First detected late last year, the new attacks – using a technique known
as distributed reflector denial of service -- direct such massive amounts of
spurious data against victim computers that even flagship technology companies
could not cope. In one of the early cases examined, the unknown assailant apparently
seized control of an Internet name server in South Africa and deliberately corrupted
The attacker then sent falsified requests to the compromised directory computer,
which unleashed overwhelming floods of amplified data aimed wherever the attacker
Experts traced at least 1,500 attacks that briefly shut down commercial Web
sites, large Internet providers and leading Internet infrastructure companies
during a period of weeks. The attacks were so targeted that most Internet users
did not notice widespread effects.
Ken Silva, the chief security officer for VeriSign Inc., compared the scale
of attacks to the damage caused in October 2002 when nine of the 13 root servers
that manage global Internet traffic were crippled by a powerful electronic attack.
VeriSign operates two of the 13 root server computers, but its machines were
"This is significantly larger than what we saw in 2002, by an order of
magnitude," Silva said.
Silva said attacks earlier this year used only about 6 percent of the more
than 1 million name servers across the Internet to flood victim networks. Still,
the attacks in some cases exceeded 8 gigabits per second, indicating a remarkably
powerful electronic assault.
"This would be the Katrina of Internet storms," Silva said.
The U.S. Computer Emergency Readiness Team, a partnership with the Homeland
Security Department, warned network engineers in December to properly configure
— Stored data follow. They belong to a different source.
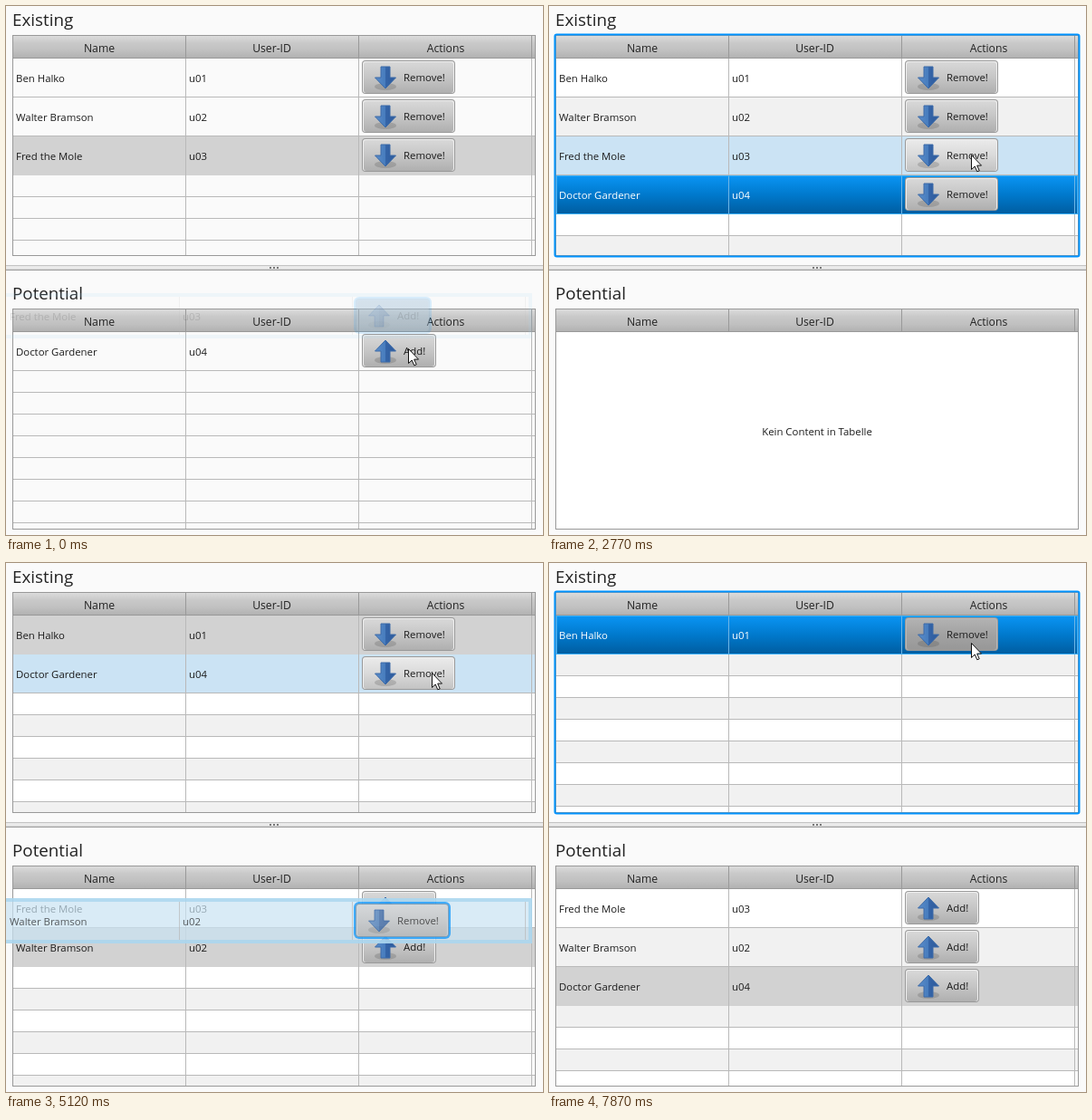
Write an HTML page with a canvas that moves like this. It is 593 px wide and 584 px high and loops after 8000 ms.

```html
<!DOCTYPE html>
<html lang="en">
<head>
<meta charset="utf-8">
<title>Moving rows between two tables</title>
<style>
  html, body { margin: 0; width: 100%; height: 100%; overflow: hidden; background: #fafafa; }
  canvas { display: block; }
</style>
</head>
<body>
<canvas id="stage" width="593" height="584"></canvas>
<script>
const ctx = document.getElementById('stage').getContext('2d');
const LOOP = 8000, ROW = 43, EMPTY_ROW = 24, GHOST_TIME = 500;
const FONT = '"Open Sans", "Noto Sans", sans-serif';
const DIVIDERS = [198, 389, 580];
const BLUE = '#0093ff';
const people = ['Ben Halko', 'Walter Bramson', 'Fred the Mole', 'Doctor Gardener'];

// lists: people in each table; selected: index per table; pressed: table whose button is held
const states = [
  { at: 0, lists: [[0, 1, 2], [3]], selected: [2, -1], plain: [true, true] },
  { at: 480, focus: true, plain: [false, true] },
  { at: 1310, focus: false, pressed: 1, selected: [2, 0] },
  { at: 1430, pressed: -1, lists: [[0, 1, 2, 3], []], selected: [3, -1], plain: [false, false] },
  { at: 1860, focus: true },
  { at: 3300, focus: false, pressed: 0, selected: [2, -1] },
  { at: 3570, pressed: -1, lists: [[0, 1, 3], [2]], selected: [1, 0] },
  { at: 4080, focus: true },
  { at: 4610, focus: false, pressed: 0 },
  { at: 4730, pressed: -1, lists: [[0, 3], [2, 1]], selected: [0, 1] },
  { at: 5270, focus: true },
  { at: 7300, focus: false, pressed: 0, selected: [1, 1] },
  { at: 7450, pressed: -1, lists: [[0], [2, 1, 3]], selected: [0, 2] },
  { at: 7870, focus: true, armed: true },
];

// time, x, y of the pointer tip
const pointerStops = [
  [0, 444, 378], [2110, 443, 364], [2230, 441, 340], [2380, 449, 275], [2500, 459, 205],
  [2620, 465, 166], [2770, 466, 164], [4610, 470, 121], [5420, 464, 170], [5540, 452, 226],
  [5660, 438, 290], [5780, 428, 340], [5900, 426, 384], [6450, 434, 341], [6600, 452, 222],
  [6750, 462, 150], [6870, 465, 120], [7020, 465, 124], [7720, 466, 88],
];

// from / to are row centres
const ghosts = [
  { start: -122, shown: 0, person: 2, add: true, from: 381, to: 165 },
  { start: 1325, shown: 1430, person: 3, add: true, from: 381, to: 208 },
  { start: 3482, shown: 3720, person: 2, add: false, from: 165, to: 381 },
  { start: 4708, shown: 4880, person: 1, add: false, from: 122, to: 424 },
  { start: 7345, shown: 7450, person: 3, add: false, from: 122, to: 467 },
];

function easeBoth(t) {
  if (t < 0.2) return 3.125 * t * t;
  if (t > 0.8) return 1 - 3.125 * (1 - t) ** 2;
  return 1.25 * t - 0.125;
}

function rect(x, y, w, h, fill) {
  ctx.fillStyle = fill;
  ctx.fillRect(x, y, w, h);
}

function frame(x, y, w, h, color, width = 1) {
  ctx.strokeStyle = color;
  ctx.lineWidth = width;
  ctx.strokeRect(x, y, w, h);
}

function text(str, x, y, size, color = '#1c1c1c', align = 'left') {
  ctx.font = `${size}px ${FONT}`;
  ctx.textAlign = align;
  ctx.fillStyle = color;
  ctx.fillText(str, x, y);
}

function vertical(y, height, ...stops) {
  const g = ctx.createLinearGradient(0, y, 0, y + height);
  stops.forEach((c, i) => g.addColorStop(i / (stops.length - 1), c));
  return g;
}

function roundBox(x, y, w, h, r, fill) {
  ctx.beginPath();
  ctx.roundRect(x, y, w, h, r);
  ctx.fillStyle = fill;
  ctx.fill();
}

function polygon(points, fill, stroke) {
  ctx.beginPath();
  points.forEach(([x, y]) => ctx.lineTo(x, y));
  ctx.closePath();
  ctx.fillStyle = fill;
  ctx.fill();
  ctx.strokeStyle = stroke;
  ctx.lineWidth = 1;
  ctx.stroke();
}

function arrowIcon(cx, cy, up) {
  ctx.beginPath();
  ctx.ellipse(cx, cy + 10, 12, 4, 0, 0, 7);
  ctx.fillStyle = 'rgba(70,70,70,.22)';
  ctx.fill();
  const dir = up ? -1 : 1;
  const shape = [[-5, -12], [5, -12], [5, 0], [11.5, 0], [0, 12], [-11.5, 0], [-5, 0]];
  const fill = ctx.createLinearGradient(cx - 11, 0, cx + 11, 0);
  [[0, '#5a8cc9'], [0.5, '#477cbd'], [0.52, '#3565a8'], [1, '#2d5a9c']]
    .forEach(([p, c]) => fill.addColorStop(p, c));
  polygon(shape.map(([x, y]) => [cx + x, cy + y * dir]), fill, '#3c6ba8');
}

function button(x, y, add, look) {
  const w = add ? 82 : 103, h = 37;
  const fills = {
    normal: ['#dadada', '#c6c6c6', '#aeaeae'],
    hover: ['#ececec', '#dadada', '#c2c2c2'],
    armed: ['#b4b4b4', '#a2a2a2', '#979797'],
  };
  if (look.focused) roundBox(x - 2, y - 2, w + 4, h + 4, 6, BLUE);
  roundBox(x, y, w, h, 4, '#999');
  roundBox(x + 1, y + 1, w - 2, h - 2, 3, look.armed ? '#b8b8b8' : '#eee');
  roundBox(x + 2, y + 2, w - 4, h - 3, 3, vertical(y, h, ...fills[look.armed ? 'armed' : look.hover ? 'hover' : 'normal']));
  arrowIcon(x + 26, y + 19, add);
  text(add ? 'Add!' : 'Remove!', x + 46, y + 23, 11.4);
}

function rowFill(y, look, stripe) {
  if (look.active) return vertical(y, ROW, '#0a95f5', '#0079cc', '#005c9f');
  if (look.hover) return '#cbe3f4';
  return look.selected ? '#d2d2d2' : stripe;
}

function drawTable(index, top, state, pointer) {
  const add = index === 1, bodyTop = top + 26, bottom = top + 243;
  const people_ = state.lists[index], focused = !add && state.focus;
  const stripe = i => state.plain[index] ? '#fafafa' : i % 2 ? '#f1f1f1' : '#fff';

  text(add ? 'Potential' : 'Existing', 7, top - 10, 18.8, '#222');
  rect(7, top, 578, 244, '#fff');
  ctx.save();
  ctx.beginPath();
  ctx.rect(8, top + 1, 576, 242);
  ctx.clip();

  rect(8, top + 1, 576, 25, vertical(top, 26, '#dedede', '#c9c9c9', '#c0c0c0', '#b0b0b0'));
  rect(8, top + 25, 576, 1, '#999');
  DIVIDERS.forEach(x => rect(x, top + 1, 1, 25, '#999'));
  ['Name', 'User-ID', 'Actions'].forEach((label, i) =>
    text(label, [103, 293.5, 485.5][i], top + 19, 12.2, '#222', 'center'));

  if (!people_.length) text('Kein Content in Tabelle', 296, top + 140, 11.4, '#1c1c1c', 'center');

  let y = bodyTop;
  for (let i = 0; people_.length && y < bottom; i++) {
    const filled = i < people_.length, height = filled ? ROW : EMPTY_ROW;
    const hover = filled && pointer.live && pointer.y >= y && pointer.y < y + ROW;
    const selected = filled && state.selected[index] === i;
    const active = selected && focused;
    const pressed = selected && state.pressed === index;
    rect(8, y, 576, height, rowFill(y, { active, hover, selected }, stripe(i)));
    if (!selected || active) rect(8, y + height - 1, 576, 1, active ? '#4fb5f0' : '#b9b9b9');
    DIVIDERS.forEach(x => rect(x, y, 1, height, active ? '#6fb6e6' : '#b9b9b9'));
    if (active) frame(8.5, y + 0.5, 575, ROW - 1, '#3db2fa');
    if (pressed) frame(9, y + 1, 574, ROW - 2, BLUE, 2);
    if (filled) {
      const color = active ? '#fff' : '#1c1c1c', id = people_[i];
      text(people[id], 11, y + 26, 11.4, color);
      text('u0' + (id + 1), 202, y + 26, 11.4, color);
      const over = hover && pointer.x >= 393 && pointer.x < (add ? 475 : 496)
        && pointer.y >= y + 2 && pointer.y < y + 39;
      button(393, y + 2, add, { hover: over, focused: pressed, armed: pressed || (over && state.armed) });
    }
    y += height;
  }
  ctx.restore();
  frame(7.5, top + 0.5, 577, 243, '#999');
  if (focused) {
    ctx.beginPath();
    ctx.roundRect(6.5, top - 0.5, 579, 245, 2);
    ctx.strokeStyle = BLUE;
    ctx.lineWidth = 2;
    ctx.stroke();
  }
}

function drawSplitter() {
  rect(0, 286, 593, 6, vertical(286, 6, '#c4c4c4', '#f2f2f2', '#e2e2e2', '#cfcfcf'));
  rect(0, 286, 593, 1, '#c4c4c4');
  rect(0, 291, 593, 1, '#999');
  [291, 295, 299].forEach(x => rect(x, 288, 2, 2, '#777'));
}

function drawGhost(ghost, time) {
  const t = (time - ghost.start) / GHOST_TIME;
  if (time < ghost.shown || t >= 1) return;
  const progress = easeBoth(t);
  const y = Math.round(ghost.from + (ghost.to - ghost.from) * progress);
  ctx.save();
  ctx.globalAlpha = Math.min(0.75, 0.78 * progress);
  if (!ghost.add) rect(0, y - 25, 581, 50, '#c9e3f3');
  rect(0, y - 25, 581, 4, '#a3d4ee');
  rect(0, y + 21, 581, 4, '#a3d4ee');
  rect(577, y - 21, 4, 42, '#a3d4ee');
  DIVIDERS.forEach(x => rect(x - 7, y - 21, 1, 42, '#b9b9b9'));
  text(people[ghost.person], 4, y + 5, 11.4);
  text('u0' + (ghost.person + 1), 195, y + 5, 11.4);
  button(386, y - 19, ghost.add, { focused: true });
  ctx.restore();
}

function drawPointer({ x, y }) {
  const shape = [[0, 0], [0, 16], [3.7, 12.5], [6.3, 18.3], [8.7, 17.3], [6.2, 11.6], [11, 11.6]];
  polygon(shape.map(([dx, dy]) => [x + dx + 0.5, y + dy + 0.5]), '#fff', '#111');
}

function draw(time) {
  const state = Object.assign({ pressed: -1 }, ...states.filter(s => s.at <= time));
  const [, x, y] = pointerStops.filter(([at]) => at <= time).pop();
  const pointer = { x, y, live: time >= 120 };
  rect(0, 0, 593, 584, '#fafafa');
  drawTable(0, 32, state, pointer);
  drawTable(1, 334, state, pointer);
  drawSplitter();
  ghosts.forEach(g => drawGhost(g, time));
  drawPointer(pointer);
}

const begin = performance.now();
function tick() {
  draw((performance.now() - begin) % LOOP);
  requestAnimationFrame(tick);
}
tick();
</script>
</body>
</html>
```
their name servers to prevent hackers from using them in attacks. It called
the attacks "troublesome" because name servers must operate to help
direct Internet traffic.